Plain-text document sources
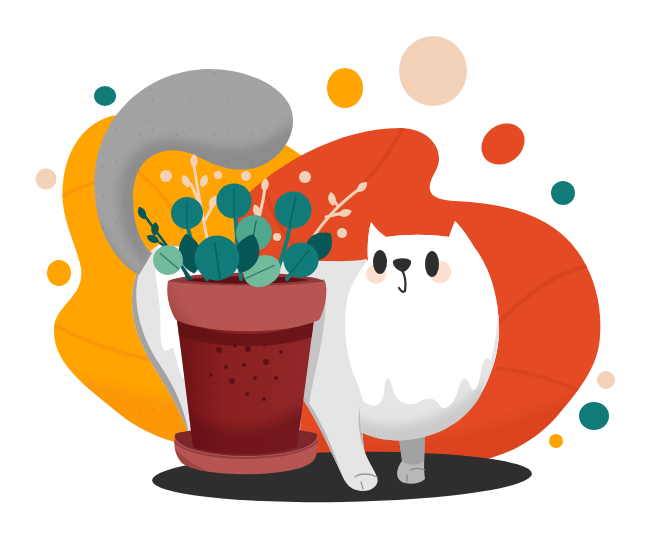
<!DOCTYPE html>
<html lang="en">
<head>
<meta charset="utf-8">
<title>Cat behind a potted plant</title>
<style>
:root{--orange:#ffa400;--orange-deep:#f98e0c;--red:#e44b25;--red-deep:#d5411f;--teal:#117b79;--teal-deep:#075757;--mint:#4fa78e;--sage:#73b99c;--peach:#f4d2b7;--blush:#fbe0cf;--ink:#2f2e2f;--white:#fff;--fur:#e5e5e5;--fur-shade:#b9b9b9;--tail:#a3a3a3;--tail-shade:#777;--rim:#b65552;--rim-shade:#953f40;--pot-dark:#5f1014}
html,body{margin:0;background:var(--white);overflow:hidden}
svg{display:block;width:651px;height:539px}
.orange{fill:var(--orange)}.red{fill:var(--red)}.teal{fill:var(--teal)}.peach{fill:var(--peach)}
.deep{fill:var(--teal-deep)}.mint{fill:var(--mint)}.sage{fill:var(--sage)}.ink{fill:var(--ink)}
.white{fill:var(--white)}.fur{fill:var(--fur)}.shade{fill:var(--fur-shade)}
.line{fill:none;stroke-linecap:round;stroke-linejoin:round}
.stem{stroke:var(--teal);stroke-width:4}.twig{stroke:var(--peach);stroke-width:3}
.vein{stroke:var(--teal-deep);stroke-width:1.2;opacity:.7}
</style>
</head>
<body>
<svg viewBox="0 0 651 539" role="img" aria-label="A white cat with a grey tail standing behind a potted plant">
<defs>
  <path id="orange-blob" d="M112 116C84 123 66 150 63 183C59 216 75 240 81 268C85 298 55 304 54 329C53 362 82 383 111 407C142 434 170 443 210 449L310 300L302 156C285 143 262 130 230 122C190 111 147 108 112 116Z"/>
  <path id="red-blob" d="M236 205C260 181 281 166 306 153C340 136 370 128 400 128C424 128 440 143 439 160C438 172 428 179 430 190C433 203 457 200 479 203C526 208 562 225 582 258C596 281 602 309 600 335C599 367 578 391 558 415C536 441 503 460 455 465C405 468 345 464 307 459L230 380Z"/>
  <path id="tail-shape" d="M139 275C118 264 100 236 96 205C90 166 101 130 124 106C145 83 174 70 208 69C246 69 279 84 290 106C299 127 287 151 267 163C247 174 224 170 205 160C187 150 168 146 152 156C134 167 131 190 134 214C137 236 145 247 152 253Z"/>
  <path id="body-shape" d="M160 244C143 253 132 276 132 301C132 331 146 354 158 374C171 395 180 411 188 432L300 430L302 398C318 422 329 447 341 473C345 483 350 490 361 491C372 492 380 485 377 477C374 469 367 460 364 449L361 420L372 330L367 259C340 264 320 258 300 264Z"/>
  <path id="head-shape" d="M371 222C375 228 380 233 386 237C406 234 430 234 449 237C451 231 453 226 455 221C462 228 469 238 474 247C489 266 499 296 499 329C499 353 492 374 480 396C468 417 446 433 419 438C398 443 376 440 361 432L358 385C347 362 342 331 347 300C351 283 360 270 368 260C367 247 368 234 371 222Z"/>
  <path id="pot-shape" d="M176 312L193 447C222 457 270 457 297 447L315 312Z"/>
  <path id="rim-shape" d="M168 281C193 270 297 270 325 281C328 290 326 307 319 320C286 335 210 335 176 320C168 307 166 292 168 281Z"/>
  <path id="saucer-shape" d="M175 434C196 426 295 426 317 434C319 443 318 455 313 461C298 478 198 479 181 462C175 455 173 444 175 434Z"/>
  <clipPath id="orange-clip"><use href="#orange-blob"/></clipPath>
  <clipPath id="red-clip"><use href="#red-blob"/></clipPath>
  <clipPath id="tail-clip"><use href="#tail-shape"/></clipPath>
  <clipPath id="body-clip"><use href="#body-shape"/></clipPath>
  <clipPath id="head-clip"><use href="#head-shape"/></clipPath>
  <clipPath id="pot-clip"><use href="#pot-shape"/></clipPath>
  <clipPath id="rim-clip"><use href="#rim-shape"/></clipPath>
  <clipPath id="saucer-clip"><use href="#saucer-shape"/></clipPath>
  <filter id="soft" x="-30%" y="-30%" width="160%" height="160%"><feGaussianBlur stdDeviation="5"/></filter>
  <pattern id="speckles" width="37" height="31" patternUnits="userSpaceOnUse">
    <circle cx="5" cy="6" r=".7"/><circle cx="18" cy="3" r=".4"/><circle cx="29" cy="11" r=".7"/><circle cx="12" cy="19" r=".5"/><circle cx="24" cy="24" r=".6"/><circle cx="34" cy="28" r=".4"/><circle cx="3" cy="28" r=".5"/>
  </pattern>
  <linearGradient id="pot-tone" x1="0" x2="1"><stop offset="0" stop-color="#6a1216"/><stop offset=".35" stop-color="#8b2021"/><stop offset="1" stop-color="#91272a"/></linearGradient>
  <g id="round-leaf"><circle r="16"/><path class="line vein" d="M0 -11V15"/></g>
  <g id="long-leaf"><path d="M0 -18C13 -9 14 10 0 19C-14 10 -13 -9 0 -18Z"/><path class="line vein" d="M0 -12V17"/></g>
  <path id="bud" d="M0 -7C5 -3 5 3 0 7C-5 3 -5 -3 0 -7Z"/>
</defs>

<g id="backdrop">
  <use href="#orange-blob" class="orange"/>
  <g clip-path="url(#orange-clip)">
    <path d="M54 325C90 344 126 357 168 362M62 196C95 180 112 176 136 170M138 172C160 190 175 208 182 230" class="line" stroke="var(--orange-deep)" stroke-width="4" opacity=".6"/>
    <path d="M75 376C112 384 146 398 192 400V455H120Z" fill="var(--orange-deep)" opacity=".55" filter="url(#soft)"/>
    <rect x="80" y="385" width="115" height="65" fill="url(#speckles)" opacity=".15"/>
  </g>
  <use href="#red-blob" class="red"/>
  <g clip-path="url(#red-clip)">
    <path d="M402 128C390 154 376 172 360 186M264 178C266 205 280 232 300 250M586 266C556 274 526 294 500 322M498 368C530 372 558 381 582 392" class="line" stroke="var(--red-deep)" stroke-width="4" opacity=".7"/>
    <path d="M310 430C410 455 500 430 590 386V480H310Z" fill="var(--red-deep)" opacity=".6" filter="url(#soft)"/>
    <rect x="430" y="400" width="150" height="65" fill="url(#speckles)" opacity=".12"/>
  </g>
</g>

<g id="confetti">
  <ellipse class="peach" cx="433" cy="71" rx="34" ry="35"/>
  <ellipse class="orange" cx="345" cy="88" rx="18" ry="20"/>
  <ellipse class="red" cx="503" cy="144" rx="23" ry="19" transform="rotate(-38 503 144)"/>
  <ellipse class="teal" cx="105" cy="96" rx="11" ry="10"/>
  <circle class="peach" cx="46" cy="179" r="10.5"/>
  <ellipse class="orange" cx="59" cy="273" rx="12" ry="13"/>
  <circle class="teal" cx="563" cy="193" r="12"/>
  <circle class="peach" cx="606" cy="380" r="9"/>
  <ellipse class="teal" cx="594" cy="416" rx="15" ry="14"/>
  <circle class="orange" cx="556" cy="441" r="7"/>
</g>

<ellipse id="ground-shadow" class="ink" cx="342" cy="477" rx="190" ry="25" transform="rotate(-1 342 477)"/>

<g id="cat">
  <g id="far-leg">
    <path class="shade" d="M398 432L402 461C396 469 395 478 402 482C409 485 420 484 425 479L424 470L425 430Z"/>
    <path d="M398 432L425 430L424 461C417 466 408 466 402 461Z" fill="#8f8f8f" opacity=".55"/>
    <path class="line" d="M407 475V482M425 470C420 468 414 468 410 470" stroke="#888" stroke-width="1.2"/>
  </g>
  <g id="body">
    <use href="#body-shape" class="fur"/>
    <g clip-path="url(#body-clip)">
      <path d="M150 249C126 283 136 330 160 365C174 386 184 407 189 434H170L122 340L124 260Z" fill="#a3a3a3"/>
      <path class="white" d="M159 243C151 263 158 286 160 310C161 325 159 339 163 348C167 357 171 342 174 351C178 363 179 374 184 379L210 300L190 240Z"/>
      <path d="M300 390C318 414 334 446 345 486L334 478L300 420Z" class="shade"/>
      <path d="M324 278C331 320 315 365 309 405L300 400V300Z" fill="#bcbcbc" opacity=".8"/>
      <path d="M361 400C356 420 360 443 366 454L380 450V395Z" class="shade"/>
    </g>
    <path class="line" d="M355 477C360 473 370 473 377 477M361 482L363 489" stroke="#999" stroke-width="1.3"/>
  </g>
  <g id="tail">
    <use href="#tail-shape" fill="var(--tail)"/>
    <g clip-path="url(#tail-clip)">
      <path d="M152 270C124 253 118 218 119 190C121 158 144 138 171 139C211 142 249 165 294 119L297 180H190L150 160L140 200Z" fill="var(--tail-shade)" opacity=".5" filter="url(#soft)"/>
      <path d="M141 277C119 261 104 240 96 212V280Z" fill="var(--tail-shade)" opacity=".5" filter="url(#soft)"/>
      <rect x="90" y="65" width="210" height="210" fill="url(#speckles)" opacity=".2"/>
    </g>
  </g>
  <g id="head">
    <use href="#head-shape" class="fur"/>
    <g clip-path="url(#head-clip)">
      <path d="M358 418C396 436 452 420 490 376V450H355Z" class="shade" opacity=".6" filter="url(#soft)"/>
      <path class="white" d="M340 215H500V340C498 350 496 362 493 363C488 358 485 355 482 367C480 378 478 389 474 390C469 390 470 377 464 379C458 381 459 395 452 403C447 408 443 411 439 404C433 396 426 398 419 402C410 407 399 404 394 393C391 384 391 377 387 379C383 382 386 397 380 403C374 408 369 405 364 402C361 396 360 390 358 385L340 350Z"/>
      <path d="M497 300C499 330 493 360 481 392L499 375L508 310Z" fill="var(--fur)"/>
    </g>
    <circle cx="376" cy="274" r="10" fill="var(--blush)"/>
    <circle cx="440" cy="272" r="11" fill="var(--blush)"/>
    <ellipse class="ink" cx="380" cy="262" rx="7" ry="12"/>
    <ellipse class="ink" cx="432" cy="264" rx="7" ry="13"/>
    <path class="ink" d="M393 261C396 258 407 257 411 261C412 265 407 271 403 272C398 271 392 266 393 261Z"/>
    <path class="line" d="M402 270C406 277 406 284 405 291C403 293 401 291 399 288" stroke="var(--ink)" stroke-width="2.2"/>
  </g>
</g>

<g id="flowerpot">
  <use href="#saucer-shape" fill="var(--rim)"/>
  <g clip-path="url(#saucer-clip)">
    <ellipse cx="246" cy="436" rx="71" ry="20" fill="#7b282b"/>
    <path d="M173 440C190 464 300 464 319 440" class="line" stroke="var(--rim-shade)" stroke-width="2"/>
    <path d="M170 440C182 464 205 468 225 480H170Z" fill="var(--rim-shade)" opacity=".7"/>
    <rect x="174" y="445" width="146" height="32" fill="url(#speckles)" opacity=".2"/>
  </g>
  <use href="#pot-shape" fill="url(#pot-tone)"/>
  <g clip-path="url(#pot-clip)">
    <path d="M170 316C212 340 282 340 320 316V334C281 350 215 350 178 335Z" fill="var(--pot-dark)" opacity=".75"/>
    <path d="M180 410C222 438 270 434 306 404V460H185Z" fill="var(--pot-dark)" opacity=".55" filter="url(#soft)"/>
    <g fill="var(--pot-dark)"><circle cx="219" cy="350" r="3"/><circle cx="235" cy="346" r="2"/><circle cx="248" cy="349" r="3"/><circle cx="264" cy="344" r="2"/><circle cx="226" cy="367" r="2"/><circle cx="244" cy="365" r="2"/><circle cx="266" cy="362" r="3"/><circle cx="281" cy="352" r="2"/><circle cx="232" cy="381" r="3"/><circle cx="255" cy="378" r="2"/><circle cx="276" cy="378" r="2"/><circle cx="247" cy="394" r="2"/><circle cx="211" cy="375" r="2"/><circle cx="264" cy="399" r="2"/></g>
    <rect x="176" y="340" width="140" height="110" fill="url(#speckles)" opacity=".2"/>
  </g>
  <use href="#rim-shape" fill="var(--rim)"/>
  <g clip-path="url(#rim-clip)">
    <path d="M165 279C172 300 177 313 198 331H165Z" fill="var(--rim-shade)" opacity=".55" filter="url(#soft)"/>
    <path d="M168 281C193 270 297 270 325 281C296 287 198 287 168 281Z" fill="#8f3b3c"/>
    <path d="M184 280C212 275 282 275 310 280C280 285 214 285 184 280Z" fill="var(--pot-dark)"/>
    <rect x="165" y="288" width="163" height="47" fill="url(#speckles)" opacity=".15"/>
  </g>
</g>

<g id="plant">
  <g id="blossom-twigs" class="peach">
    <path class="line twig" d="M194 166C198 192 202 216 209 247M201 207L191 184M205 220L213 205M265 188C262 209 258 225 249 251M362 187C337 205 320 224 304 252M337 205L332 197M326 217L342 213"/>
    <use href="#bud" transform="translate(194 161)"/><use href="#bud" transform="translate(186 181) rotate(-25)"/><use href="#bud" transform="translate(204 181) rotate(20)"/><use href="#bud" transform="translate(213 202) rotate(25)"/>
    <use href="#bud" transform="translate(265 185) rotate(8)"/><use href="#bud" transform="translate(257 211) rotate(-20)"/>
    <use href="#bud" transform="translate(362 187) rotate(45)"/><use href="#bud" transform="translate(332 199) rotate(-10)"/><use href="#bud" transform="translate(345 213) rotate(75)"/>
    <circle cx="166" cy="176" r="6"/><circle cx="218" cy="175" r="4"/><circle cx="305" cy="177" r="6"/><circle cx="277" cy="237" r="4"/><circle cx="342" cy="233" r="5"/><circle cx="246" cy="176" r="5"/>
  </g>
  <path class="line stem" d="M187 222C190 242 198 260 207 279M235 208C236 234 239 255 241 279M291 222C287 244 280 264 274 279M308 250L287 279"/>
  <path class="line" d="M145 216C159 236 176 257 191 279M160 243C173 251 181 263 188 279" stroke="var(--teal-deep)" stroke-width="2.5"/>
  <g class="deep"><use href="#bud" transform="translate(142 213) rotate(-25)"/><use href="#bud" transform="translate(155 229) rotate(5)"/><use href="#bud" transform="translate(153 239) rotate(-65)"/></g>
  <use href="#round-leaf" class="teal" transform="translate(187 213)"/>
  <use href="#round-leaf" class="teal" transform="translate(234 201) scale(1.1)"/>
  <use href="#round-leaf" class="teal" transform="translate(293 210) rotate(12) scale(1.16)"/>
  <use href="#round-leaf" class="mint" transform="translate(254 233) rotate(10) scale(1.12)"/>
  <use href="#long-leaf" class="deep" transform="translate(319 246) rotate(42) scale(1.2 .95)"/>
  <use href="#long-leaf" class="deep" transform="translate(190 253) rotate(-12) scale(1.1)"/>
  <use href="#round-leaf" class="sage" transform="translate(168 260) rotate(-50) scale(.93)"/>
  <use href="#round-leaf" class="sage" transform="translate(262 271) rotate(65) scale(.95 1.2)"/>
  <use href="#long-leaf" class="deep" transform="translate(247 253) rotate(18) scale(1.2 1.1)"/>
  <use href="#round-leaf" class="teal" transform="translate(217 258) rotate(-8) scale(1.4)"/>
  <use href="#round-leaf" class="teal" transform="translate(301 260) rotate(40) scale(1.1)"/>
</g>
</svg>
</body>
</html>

__DIRECTIONS FOR THIS TASK__:
Respond with a number only, please: how many lines in this data include the word "clipPath".

__EXERCISE ANSWER__:
8